As a developer you will need some extra requirements
To make changes to the eFEL, one first needs to fork the eFEL:
Then one creates a local clone of the git repository on your computer:
git clone https://github.com/yourgithubusername/eFEL.git
After changes are made, they should be pushed back to your github account. Then a pull request can be created:
To simplify certain tasks for developers, a Makefile is provided in the root of the eFEL project. This Makefile has the following targets
install: installs the eFEL using pip from the working directory
test: run the installation and all the tests
doc: build the sphinx and latex documentation
clean: clean up the build directories
pypi: run test target and upload to pypi
push: clean the build, update the version from the git hash, install eFEL, run the tests, build the doc, and push the documentation and source to github
Adding a new eFeature requires several steps.
Try to be specific in the name of the eFeature, because in the future you or somebody else might want to develop an eFeature with slightly different behavior. Don’t be afraid to use long names, e.g. ‘min_voltage_between_spikes’ is perfectly ok.
Create a git branch with the name of the new eFeature:
git checkout -b your_efeaturename
All the eFeatures in the eFEL are coded in C++. Thanks to an eFeatures dependency settings file, several implementation of the same eFeature name can coexist. E.g. this is the file with the implementations of all ‘V5’ features. You can implement the new eFeature by extending one of the current LibV* files, or by creating your own. You might want to consider starting the implementation by writing a test for the eFeature (see below for instruction on how to do that).
Apart from the implementation in the LibV*.cpp file, other files have to be changed to accomodate the new eFeature
efel/cppcore/LibV5.h: Declare your feature
efel/DependencyV5.txt: Add your eFeature and its dependencies to this file
efel/cppcore/FillFptrTable.cpp: Add a reference to the eFeature in the relevant table
efel/cppcore/cfeature.cpp: Add the type of the eFeature
AUTHORS.txt: If your name isn’t there yet, add yourself to the authors list
efel/units/units.json: Add the units of the eFeature to the API
You can confirm everything compiles correctly by executing:
Most eFeatures are fairly easy to implement in Python, so it is advised to first write a Python implementation of your eFeature, and to add a test to it. Then, while you are implementing the code in C++ you can easily compare the results to the test.
The tests of the individual eFeatures are here .Just add your own test by defining a new function ‘test_yourfeature()’.
Some test data is available at this link , but you can of course add your own traces.
The easiest way to run the tests is by executing:
Add the documentation of the new eFeature to this file:
Please provide some pseudo-Python code for the eFeature.
The documentation can be built by:

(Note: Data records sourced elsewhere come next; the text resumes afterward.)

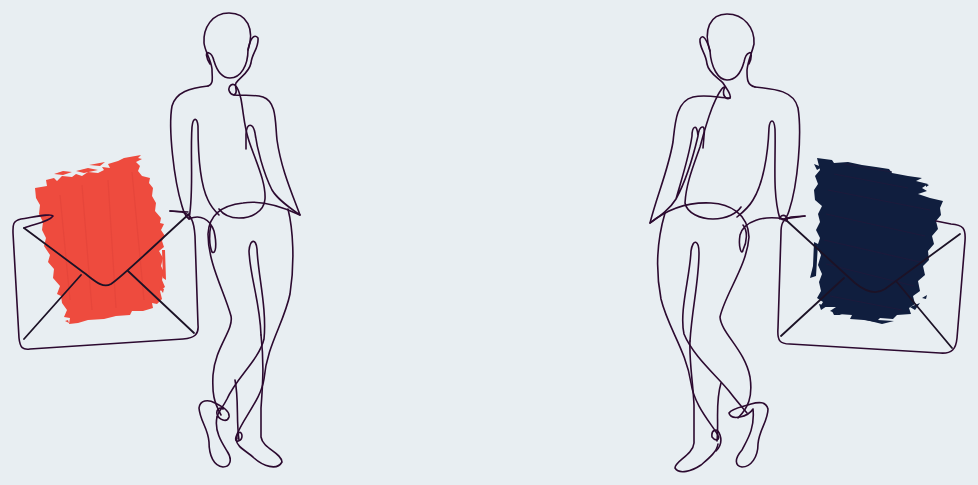
<!DOCTYPE html>
<html lang="en">
<head>
<meta charset="utf-8">
<title>Two figures with envelopes</title>
<style>
:root {
  --paper: #e8eef2;
  --ink: #2c0a30;
  --ink-dark: #1c1226;
  --coral: #ee4b3e;
  --coral-streak: #e6463b;
  --navy: #101e3e;
  --navy-streak: #1c1a3c;
}
html, body { margin: 0; background: var(--paper); }
body { width: 978px; height: 485px; overflow: hidden; }
svg { display: block; }
.line { fill: none; stroke: var(--ink); stroke-width: 1.6; stroke-linecap: round; stroke-linejoin: round; }
.flap { stroke: var(--ink-dark); stroke-width: 1.8; }
.coral { fill: var(--coral); }
.navy { fill: var(--navy); }
.streaks { fill: none; stroke-width: 1.2; }
.coral-streaks { stroke: var(--coral-streak); }
.navy-streaks { stroke: var(--navy-streak); }
</style>
</head>
<body>
<svg width="978" height="485" viewBox="0 0 978 485" role="img" aria-label="Two line-drawn figures, each holding an envelope over a brush stroke">
  <rect width="978" height="485" fill="var(--paper)"/>

  <g id="coral-brush">
    <path class="coral" d="M35 188 L47 186 46 180 54 178 57 181 62 176 72 177 76 174 82 176 88 172 98 173 104 170 102 167 110 168 108 164 118 161 124 158 141 155 138 158 142 159 136 162 140 166 138 171 142 176 150 178 149 183 153 188 152 196 156 203 155 211 161 218 160 223 164 224 161 230 165 236 162 241 164 247 159 251 163 258 161 266 164 272 162 280 165 287 160 291 162 299 157 304 152 303 153 308 143 311 132 311 130 315 116 316 104 319 88 320 78 323 69 324 70 318 64 317 67 310 62 303 61 296 57 294 60 286 53 278 54 269 48 262 50 255 44 246 46 238 42 230 43 222 39 214 40 205 36 198Z"/>
    <path class="coral" d="M54 174 L63 171 72 172 63 175Z M76 171 L88 168 98 170 84 173Z M89 165 L105 162 100 166Z M162 250 L165 250 166 280 163 278Z M158 286 L164 289 163 293Z M65 321 L68 320 69 323Z"/>
    <path class="streaks coral-streaks" d="M60 195 L70 300 M82 185 L92 310 M108 180 L116 308 M132 172 L144 300"/>
  </g>

  <g id="navy-brush">
    <path class="navy" d="M817 158 L832 160 834 163 848 162 862 165 876 167 889 169 892 173 908 176 922 178 916 181 928 184 922 188 927 191 918 194 930 198 943 201 940 208 941 215 936 221 938 229 932 236 934 244 928 251 929 260 923 266 925 275 918 281 920 291 913 296 915 304 909 308 911 314 897 315 893 319 880 318 876 322 864 320 850 319 852 315 838 314 830 311 836 307 820 307 823 302 817 298 821 291 819 282 822 274 818 265 821 255 817 247 820 238 816 230 820 222 818 214 822 206 815 200 814 190 818 184 815 176 820 170Z"/>
    <path class="navy" d="M814 242 L818 244 816 276 810 278 813 266Z M819 304 L827 306 821 310Z M832 311 L842 315 834 315Z M862 319 L894 321 882 324Z M910 307 L920 303 915 310Z M922 298 L927 295 926 299Z M814 164 L822 167 817 170Z M926 184 L929 185 926 187Z"/>
    <path class="streaks navy-streaks" d="M834 174 L908 188 M828 190 L930 210 M826 214 L925 236 M824 240 L920 262 M826 264 L914 286 M830 296 L902 310 M844 164 L892 172"/>
  </g>

  <g id="left-envelope" class="line">
    <path d="M24 228 C34 224 49 222 53 216 C52 213 34 217 21 219 C12 221 13 226 13 233 L19 338 C20 348 23 350 30 349 L183 339 C195 338 199 334 198 325 L195 236 C194 221 191 214 182 212 L170 211"/>
    <path class="flap" d="M24 228 L83 272 C94 280 102 289 111 284 C123 276 145 254 189 214 M81 275 L24 339 M128 271 L194 333"/>
  </g>

  <g id="right-envelope" class="line">
    <path d="M805 216 L791 217 C782 219 781 225 781 233 L778 328 C777 341 780 344 790 344 L940 353 C952 354 956 349 957 338 L965 241 C966 228 963 225 951 224 L936 221"/>
    <path class="flap" d="M786 220 L855 283 C866 292 876 295 885 289 L960 234 M844 278 L781 336 M896 281 L952 348"/>
  </g>

  <g id="left-figure" class="line">
    <path id="left-head" d="M210 64 C206 58 205 51 209 53 C212 54 213 57 214 61 C217 71 222 78 230 78 C241 78 248 65 248 50 C255 29 247 13 229 13 C212 13 203 28 204 43 C205 52 211 59 212 69 C212 78 214 84 208 86"/>
    <path id="left-ear-and-neck" d="M248 50 C250 39 254 33 258 38 C259 48 252 53 251 63 C249 73 240 77 236 83 C234 87 239 93 234 95 C229 94 227 88 231 85 C236 82 239 91 241 99 C244 116 244 126 249 141 C256 162 266 182 265 199 C264 212 251 218 239 218 C228 218 222 213 219 209"/>
    <path id="left-outer-arm" d="M208 86 C190 88 176 92 172 106 C168 128 174 180 182 206 C184 214 188 221 191 218 C188 213 184 215 189 219 C194 192 190 155 192 127 C193 117 197 117 198 126 C198 154 200 184 208 200 C211 207 215 211 219 215"/>
    <path id="left-inner-arm" d="M234 95 C242 96 253 94 263 97 C277 102 275 122 277 140 C281 168 291 191 300 215 C290 208 278 200 272 190 C263 172 257 148 255 133 C253 123 247 122 246 134 L246 149"/>
    <path id="left-hips" d="M300 215 C281 206 260 200 243 203 C225 205 209 213 208 234 C208 263 224 291 231 316 C234 330 215 347 213 375 C212 394 214 402 221 415"/>
    <path id="left-hand" d="M170 211 L188 212 M189 219 C200 214 210 219 214 231 C217 244 216 255 212 252 C209 245 209 233 211 225"/>
    <path id="left-outer-leg" d="M288 209 C293 229 295 262 290 294 C284 323 267 345 264 379 C261 400 242 419 236 437 C234 444 242 441 242 436 C242 430 236 432 237 439"/>
    <path id="left-legs" d="M261 335 C260 302 250 277 249 251 C250 239 256 238 257 249 C258 275 267 308 264 339 C259 360 236 378 227 399 C223 407 218 412 217 417"/>
    <path id="left-feet" d="M261 335 C264 362 263 382 261 408 L261 437 C263 449 281 452 282 462 C277 471 263 466 254 458 C247 451 237 448 236 439 M235 380 C239 400 236 419 239 440 M217 417 C214 431 222 443 227 451 C233 460 230 467 223 467 C214 466 209 456 209 442 C208 428 200 421 199 408 C200 400 208 399 215 403 C223 407 230 411 229 417 C227 423 219 420 217 414 C216 409 220 407 223 409"/>
  </g>

  <g id="right-figure" class="line">
    <path id="right-head" d="M749 64 C752 58 752 51 749 53 C746 54 745 57 744 62 C741 73 735 80 727 80 C718 80 711 67 710 51 C703 30 710 14 727 14 C744 14 755 28 754 44 C752 53 748 60 747 70 C747 79 747 85 755 87"/>
    <path id="right-ear-and-neck" d="M710 51 C707 40 703 33 700 39 C699 48 706 53 707 64 C709 74 719 78 723 83 C726 88 732 95 730 98 C726 100 721 95 725 87 C722 86 716 98 712 108 C707 121 704 132 700 147 C693 167 686 184 685 203 C687 213 700 219 713 219 C727 219 737 213 741 207"/>
    <path id="right-outer-arm" d="M755 87 C776 89 794 91 798 108 C802 133 798 184 789 211 C786 220 783 222 780 217 C784 213 790 218 786 221 M780 219 C772 193 776 158 775 129 C774 118 770 119 769 128 C768 155 763 184 753 200 C749 207 742 213 737 217"/>
    <path id="right-inner-arm" d="M730 98 C719 98 707 94 693 97 C676 101 675 124 673 142 C668 171 657 195 650 223 C660 216 670 209 676 199 C687 179 694 153 698 136 C699 126 706 122 704 136 L703 148 M698 136 C697 122 692 127 692 136 C689 157 681 181 676 199"/>
    <path id="right-hips" d="M650 223 C670 207 692 202 711 203 C729 204 748 213 749 237 C747 266 725 294 720 317 C721 333 745 350 750 377 C753 397 748 408 738 418"/>
    <path id="right-hand" d="M805 216 L784 219 C764 215 744 221 740 235 C738 248 742 256 743 250 C747 242 748 231 743 225"/>
    <path id="right-outer-leg" d="M665 213 C658 237 655 268 661 299 C668 328 686 350 691 383 C694 404 709 421 716 432 C722 440 716 442 712 437 C711 430 717 427 720 435 C722 441 720 447 716 451"/>
    <path id="right-legs" d="M690 341 C692 309 699 280 699 253 C699 240 693 238 691 251 C690 277 679 311 684 334 C693 356 717 376 729 391 C735 399 742 407 747 413"/>
    <path id="right-feet" d="M690 341 C689 361 693 382 694 405 L694 443 C693 455 675 461 675 468 C679 475 692 471 701 465 C708 459 717 452 718 444 M721 383 C715 403 719 421 717 441 M753 409 C755 429 747 440 742 450 C734 459 735 466 742 467 C751 467 758 457 758 444 C759 430 768 421 768 409 C766 401 758 402 751 404 C742 407 732 408 729 413 C731 421 748 417 753 409"/>
  </g>
</svg>
</body>
</html>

It can be viewed by opening:
To build the documentation, pdflatex has to be present on the system. On a Mac this can be installed using Mactex. On Ubuntu one can use:
sudo apt-get install texlive-latex-base texlive-latex-extra xzdec tlmgr install helvetic
When all the above steps were succesfull, you can push the new eFeature branch to your github repository:
git commit -a git push origin your_efeaturename
Finally create a pull request: